Dataset entries
_____

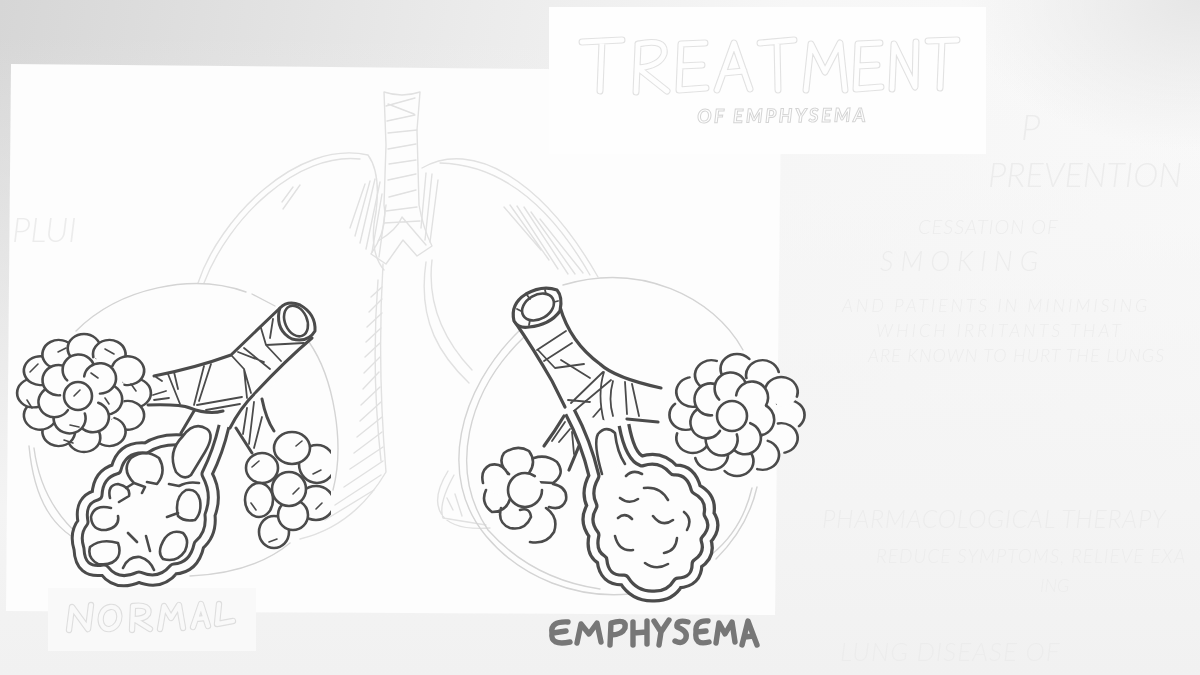
<!DOCTYPE html>
<html lang="en">
<head>
<meta charset="utf-8">
<title>Treatment of emphysema</title>
<style>
:root{--ink:#4b4b4b;--marker:#777;--ghost:#e1e1e1;--trace:#ececec;--paper:#fdfdfd}
*{box-sizing:border-box;margin:0;padding:0}
html,body{width:1200px;height:675px;overflow:hidden}
.board{position:relative;width:1200px;height:675px;overflow:hidden;
background:radial-gradient(ellipse 240px 150px at 1200px 0,#e6e6e6,transparent),linear-gradient(180deg,transparent 5%,#f4f4f4 75%,#f1f1f1 100%),linear-gradient(100deg,#d6d6d6 0,#ebebeb 36%,#f7f7f7 60%,#fafafa 100%)}
.sheet{position:absolute;background:var(--paper)}
.lungs-sheet{left:0;top:0;width:790px;height:675px;clip-path:polygon(11px 64px,548px 69px,781px 110px,775px 615px,6px 611px)}
.normal-sheet{left:48px;top:588px;width:208px;height:63px;background:#f9f9f9}
.title-sheet{left:549px;top:7px;width:437px;height:147px;background:#fefefe}
.drawing{position:absolute;inset:0;fill:none;stroke-linecap:round;stroke-linejoin:round}
.ink{stroke:var(--ink);stroke-width:2.6}
.ghost{stroke:var(--ghost);stroke-width:1.4}
.lobes{fill:var(--paper)}
.note{position:absolute;font:italic 300 20px/1 Lato,"Open Sans",sans-serif;color:var(--trace);white-space:nowrap;transform-origin:left top}
.subtitle{left:697px;top:106px;font-size:19px;font-weight:700;letter-spacing:2.6px;color:#fefefe;-webkit-text-stroke:1px #d4d4d4;transform:rotate(-.5deg)}
</style>
</head>
<body>
<main class="board">
<div class="sheet lungs-sheet"></div>
<div class="sheet normal-sheet"></div>
<div class="sheet title-sheet"></div>

<p class="note" style="left:12px;top:212px;font-size:34px">PLUI</p>
<p class="note" style="left:1021px;top:108px;font-size:36px">P</p>
<p class="note" style="left:988px;top:157px;font-size:34px">PREVENTION</p>
<p class="note" style="left:918px;top:216px;letter-spacing:1px">CESSATION OF</p>
<p class="note" style="left:880px;top:247px;font-size:27px;letter-spacing:7px">SMOKING</p>
<p class="note" style="left:842px;top:296px;font-size:18px;letter-spacing:2.8px">AND PATIENTS IN MINIMISING</p>
<p class="note" style="left:876px;top:321px;font-size:18px;letter-spacing:3px">WHICH IRRITANTS THAT</p>
<p class="note" style="left:868px;top:346px;font-size:18px;letter-spacing:1px">ARE KNOWN TO HURT THE LUNGS</p>
<p class="note" style="left:822px;top:506px;font-size:25px;letter-spacing:.6px">PHARMACOLOGICAL THERAPY</p>
<p class="note" style="left:876px;top:546px;font-size:19px;letter-spacing:1px">REDUCE SYMPTOMS, RELIEVE EXA</p>
<p class="note" style="left:1040px;top:576px;font-size:18px">ING</p>
<p class="note" style="left:840px;top:638px;font-size:26px;letter-spacing:1px">LUNG DISEASE OF</p>

<svg class="drawing" width="1200" height="675" viewBox="0 0 1200 675" role="img" aria-label="Lungs with normal air sacs compared with emphysema">
<defs>
<path id="petal" d="M-10 -12A16 16 0 1 1 -10 12"/>
<g id="petal-trio"><use href="#petal" transform="translate(49)"/><use href="#petal" transform="rotate(30)translate(49)"/><use href="#petal" transform="rotate(60)translate(49)"/></g>
<g id="outer-ring"><use href="#petal-trio"/><use href="#petal-trio" transform="rotate(90)"/><use href="#petal-trio" transform="rotate(180)"/><use href="#petal-trio" transform="rotate(270)"/></g>
<g id="inner-ring"><use href="#petal" transform="rotate(10)translate(26)"/><use href="#petal" transform="rotate(61)translate(26)"/><use href="#petal" transform="rotate(113)translate(26)"/><use href="#petal" transform="rotate(164)translate(26)"/><use href="#petal" transform="rotate(216)translate(26)"/><use href="#petal" transform="rotate(267)translate(26)"/><use href="#petal" transform="rotate(319)translate(26)"/></g>
<clipPath id="small-cluster-edge"><rect x="230" y="420" width="101" height="140"/></clipPath>
<path id="normal-wall" d="M224 426Q218 452 207 474Q218 494 210 515Q212 534 199 545Q194 568 174 569Q160 586 139 577Q117 587 104 570Q80 574 79 549Q74 533 83 522Q79 500 97 495Q98 474 116 469Q122 446 146 448Q160 438 184 440"/>
<path id="emphysema-wall" d="M570 412Q586 442 594 476Q585 492 592 506Q583 521 594 535Q590 553 602 560Q604 581 624 580Q634 596 652 596Q670 597 678 583Q697 582 697 564Q711 555 706 540Q718 527 709 514Q712 497 696 489Q691 469 674 470Q661 455 642 461Q630 457 624 425"/>
<path id="treatment-letters" d="M582 42L622 40M602 41L600 91M638 45L636 92M638 44Q667 38 664 54Q660 66 638 68L667 91M705 43L681 44L679 90L706 88M680 66L702 65M717 90L734 43L750 89M723 73L744 71M760 43L794 40M777 42L778 90M806 90L811 44L825 72L840 43L845 90M880 43L858 44L856 89L881 87M857 66L877 65M892 89L894 44L915 87L916 42M928 41L957 40M942 41L940 88"/>
<path id="normal-letters" d="M69 630L72 607L88 629L91 605M110 607C97 609 98 631 110 629C123 626 122 605 110 607M132 630L133 606Q151 604 148 614Q145 619 134 619L150 629M160 629L164 606L171 618L179 605L183 628M193 627L201 604L208 626M196 619L205 618M219 604L217 624L233 621"/>
</defs>

<g class="ghost">
<path d="M384 92Q402 98 420 92L417 130L419 205Q423 228 432 246L417 256L403 240L386 264L371 254Q388 229 384 205L386 145Z"/>
<path d="M386 106L415 98M388 104L414 114M387 121L415 115M388 133L417 130M388 149L416 144M389 164L416 160M388 180L416 174M389 197L416 190M386 211L417 207M384 223L420 221M378 241Q397 230 402 217L426 245"/>
<path d="M198 283C219 219 297 139 368 155Q381 173 376 212Q368 251 384 270M204 283C229 217 298 152 360 159M422 168C472 139 542 179 598 277M440 163Q527 165 590 275"/>
<path d="M383 264Q377 365 386 472Q354 526 300 539M378 280Q371 370 381 461M426 262C417 323 442 357 469 383M432 260Q425 320 472 370M448 471C427 505 437 532 490 528M454 475Q438 504 443 518L486 525"/>
<path d="M365 184L350 228M370 181L355 236M375 179L360 243M380 182L366 249M382 194L372 252M386 205L379 257M300 185L283 209M293 187L282 202M504 207L541 250M510 205L549 260M517 206L558 269M524 207L568 274M531 212L575 274M540 219L583 273M426 173L421 228M432 174L425 240M438 180L430 242"/>
<path d="M371 297L382 287M369 312L382 299M367 327L382 313M366 342L381 328M365 357L380 343M364 373L380 357M363 389L379 372M361 405L380 387M360 421L381 402M357 437L382 417M354 453L382 432M350 469L383 447M344 487L383 461M335 505L381 475M325 520L374 490M447 498L453 510M455 494L462 516"/>
<path stroke="#d4d4d4" d="M76 331C120 287 193 273 246 292M252 294L275 306M309 342C334 378 345 444 333 490M29 446C34 500 53 531 88 545M34 448Q41 503 81 537M190 576Q254 573 290 543"/>
<path stroke="#d4d4d4" d="M563 285C640 262 713 296 743 350M520 330C458 390 437 477 486 536C522 579 578 599 630 594M524 337C467 392 448 470 488 530Q532 579 600 589M752 488Q742 530 712 554M757 487Q748 527 716 559"/>
</g>

<g class="ink normal-airway">
<path fill="#fdfdfd" stroke="none" d="M291 302L232 355L157 376L151 405L192 407L205 460L228 429L258 455L276 431L262 398L314 336Z"/>
<path stroke-width="3" d="M280 308L231 355Q195 368 154 376M312 338Q286 360 256 392Q240 408 230 428M148 405Q180 404 190 408Q208 415 223 411M194 411L181 433M262 399Q266 419 274 431M236 428L252 453"/>
<path stroke-width="3" fill="#fdfdfd" d="M280 308Q288 300 300 305Q316 314 315 331Q308 343 292 339Q276 331 279 311Z"/>
<ellipse cx="296" cy="321" rx="11" ry="16" transform="rotate(-24 296 321)"/>
<path stroke-width="1.8" d="M261 328L266 345L304 343M266 345L281 361M273 319L270 338M232 356L244 369L251 393M238 352L264 362M244 348L270 369M244 369L247 398M168 374L180 404M174 372L178 389M204 366L194 405M211 364L199 401M197 405L242 397M206 410L240 404M247 408L243 434M254 402L249 444M262 417L254 448M156 377L162 381M153 395L166 391M154 400L169 398"/>
</g>

<g class="ink lobes normal-cluster">
<use href="#outer-ring" transform="translate(84 393)scale(1.02 .9)"/>
<use href="#inner-ring" transform="translate(80 395)scale(1 .95)"/>
<circle cx="78" cy="396" r="14"/>
<path stroke-width="1.6" fill="none" d="M30 372L38 364M27 400L32 408M58 352L66 348M105 349L114 354M131 384L136 391M64 440L73 443M91 373L98 378M105 398L109 404M70 425L79 427M74 396L80 390"/>
</g>

<g class="ink lobes normal-small-cluster" clip-path="url(#small-cluster-edge)">
<ellipse cx="317" cy="464" rx="18" ry="19"/><ellipse cx="316" cy="503" rx="18" ry="17"/><ellipse cx="292" cy="448" rx="18" ry="16"/><ellipse cx="262" cy="468" rx="16" ry="15"/><ellipse cx="259" cy="500" rx="14" ry="17"/><ellipse cx="274" cy="532" rx="15" ry="16"/><ellipse cx="293" cy="515" rx="15" ry="15"/><circle cx="289" cy="489" r="17"/>
<path stroke-width="1.6" fill="none" d="M252 467L259 461M251 503L256 510M269 542L277 539M296 446L302 441M316 509L322 503M293 494L299 488M313 474L321 470"/>
</g>

<g class="normal-sac">
<use href="#normal-wall" stroke="var(--ink)" stroke-width="13" fill="#fdfdfd" stroke-linecap="butt"/>
<use href="#normal-wall" stroke="#fdfdfd" stroke-width="7"/>
<g class="ink">
<path fill="#fdfdfd" d="M176 472Q167 452 183 436Q194 421 207 429Q215 435 205 452L191 475Q184 481 176 472Z"/>
<path d="M126 488L134 483Q121 470 131 458Q145 448 159 458Q167 472 157 484L147 482M134 483L145 487L142 493M110 498Q107 485 118 484Q131 487 129 496L119 502M111 508Q94 504 91 517Q92 531 106 530Q120 527 118 516M118 543Q101 538 90 547Q87 558 98 564Q113 566 118 557Q121 551 118 543M123 568Q128 556 140 557Q150 560 154 570M165 538Q156 552 163 559Q177 563 185 551Q190 540 183 533Q172 529 165 538M178 516Q174 497 186 490Q197 488 200 500Q202 513 195 520Q184 522 178 516M146 536L150 551M128 533L137 542M167 517L178 513M169 484L179 486Q188 481 199 483"/>
</g>
</g>

<g class="ink emphysema-airway">
<path fill="#fdfdfd" stroke="none" d="M516 322L566 405L592 470L632 455L624 420L660 421L662 388L610 372L575 340L562 305Z"/>
<path stroke-width="3.2" d="M515 322Q533 348 552 381L565 407M560 307Q570 342 600 364Q615 378 661 388M658 422L627 419M564 416Q555 431 544 446M579 446L569 470"/>
<path stroke-width="3.2" fill="#fdfdfd" d="M514 321Q510 304 526 294Q542 285 557 290Q563 297 560 311Q550 325 529 327Q519 329 514 321Z"/>
<ellipse cx="538" cy="307" rx="17" ry="12" transform="rotate(-30 538 307)"/>
<path stroke-width="1.8" d="M517 309L521 311M527 295L530 299M545 290L546 294M558 301L554 302M529 325L530 320M537 350L566 331M544 361L572 343M538 350L555 368L584 364M561 360L590 378M571 403L603 372M574 411L611 380M568 400L590 402M604 372Q597 394 604 422M613 381Q608 399 613 416M625 382L627 414M632 384L639 416M582 430L601 408M552 441L565 422M559 442L570 429M572 432L574 454"/>
</g>

<g class="ink lobes emphysema-cluster">
<use href="#outer-ring" transform="translate(737 415)scale(1.03 .93)" stroke-dasharray="50 90"/>
<use href="#inner-ring" transform="translate(732 415)" stroke-dasharray="56 90"/>
<circle cx="732" cy="416" r="15"/>
</g>

<g class="ink lobes emphysema-small-cluster">
<path d="M509 474Q497 463 504 453Q517 444 529 451Q537 462 529 473M534 458Q546 454 557 462M557 462Q566 474 553 483L536 482M483 483Q480 470 490 465Q502 462 508 474M553 484Q568 487 566 500Q562 511 549 507M546 508Q559 517 554 532Q546 545 530 542M486 490Q480 503 492 512Q506 512 510 499M501 508Q497 523 510 528Q525 531 531 517Q530 507 520 510"/>
<ellipse cx="525" cy="490" rx="17" ry="17" stroke-dasharray="90 17"/>
</g>

<g class="emphysema-sac">
<use href="#emphysema-wall" stroke="var(--ink)" stroke-width="13" fill="#fdfdfd" stroke-linecap="butt"/>
<use href="#emphysema-wall" stroke="#fdfdfd" stroke-width="6.5"/>
<path class="ink" fill="#fdfdfd" d="M602 474Q593 443 598 434Q606 425 615 433Q617 452 625 464"/>
<path class="ink" stroke-width="1.8" d="M620 498Q629 505 638 499M644 488Q660 486 668 500M615 536Q619 552 633 550M664 553Q676 551 677 538M653 516Q662 528 673 520M632 519Q625 512 618 518M645 563Q656 571 668 564M684 512Q693 519 687 530M626 476Q633 469 642 474"/>
</g>

<g class="title-lettering" role="img" aria-label="TREATMENT">
<use href="#treatment-letters" stroke="#e2e2e2" stroke-width="7"/><use href="#treatment-letters" stroke="#fefefe" stroke-width="4.8"/>
</g>
<g class="normal-label" role="img" aria-label="NORMAL">
<use href="#normal-letters" stroke="#dedede" stroke-width="6.4"/><use href="#normal-letters" stroke="#f9f9f9" stroke-width="4.2"/>
</g>
<g class="emphysema-label" role="img" aria-label="EMPHYSEMA" stroke="var(--marker)" stroke-width="5.4">
<path d="M568 622Q550 621 552 633Q550 646 570 642M553 633L566 631M577 643L581 624L589 634L597 623L601 642M610 645L611 623Q627 618 625 628Q622 635 611 635M633 622L633 645M647 621L647 644M634 633L646 632M654 621L661 632L669 620M661 632L659 645M688 622Q676 619 677 627Q688 631 686 638Q683 645 675 641M708 621Q695 620 696 632Q694 646 709 642M697 632L706 631M716 643L719 623L725 634L732 622L735 642M742 645L748 621L757 645M745 637L753 636"/>
</g>
</svg>
<p class="note subtitle">OF EMPHYSEMA</p>
</main>
</body>
</html>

_____

Problem details: Would you please copy every line in the data that contains the word "color"?

Answer to this exercise:
.note{position:absolute;font:italic 300 20px/1 Lato,"Open Sans",sans-serif;color:var(--trace);white-space:nowrap;transform-origin:left top}
.subtitle{left:697px;top:106px;font-size:19px;font-weight:700;letter-spacing:2.6px;color:#fefefe;-webkit-text-stroke:1px #d4d4d4;transform:rotate(-.5deg)}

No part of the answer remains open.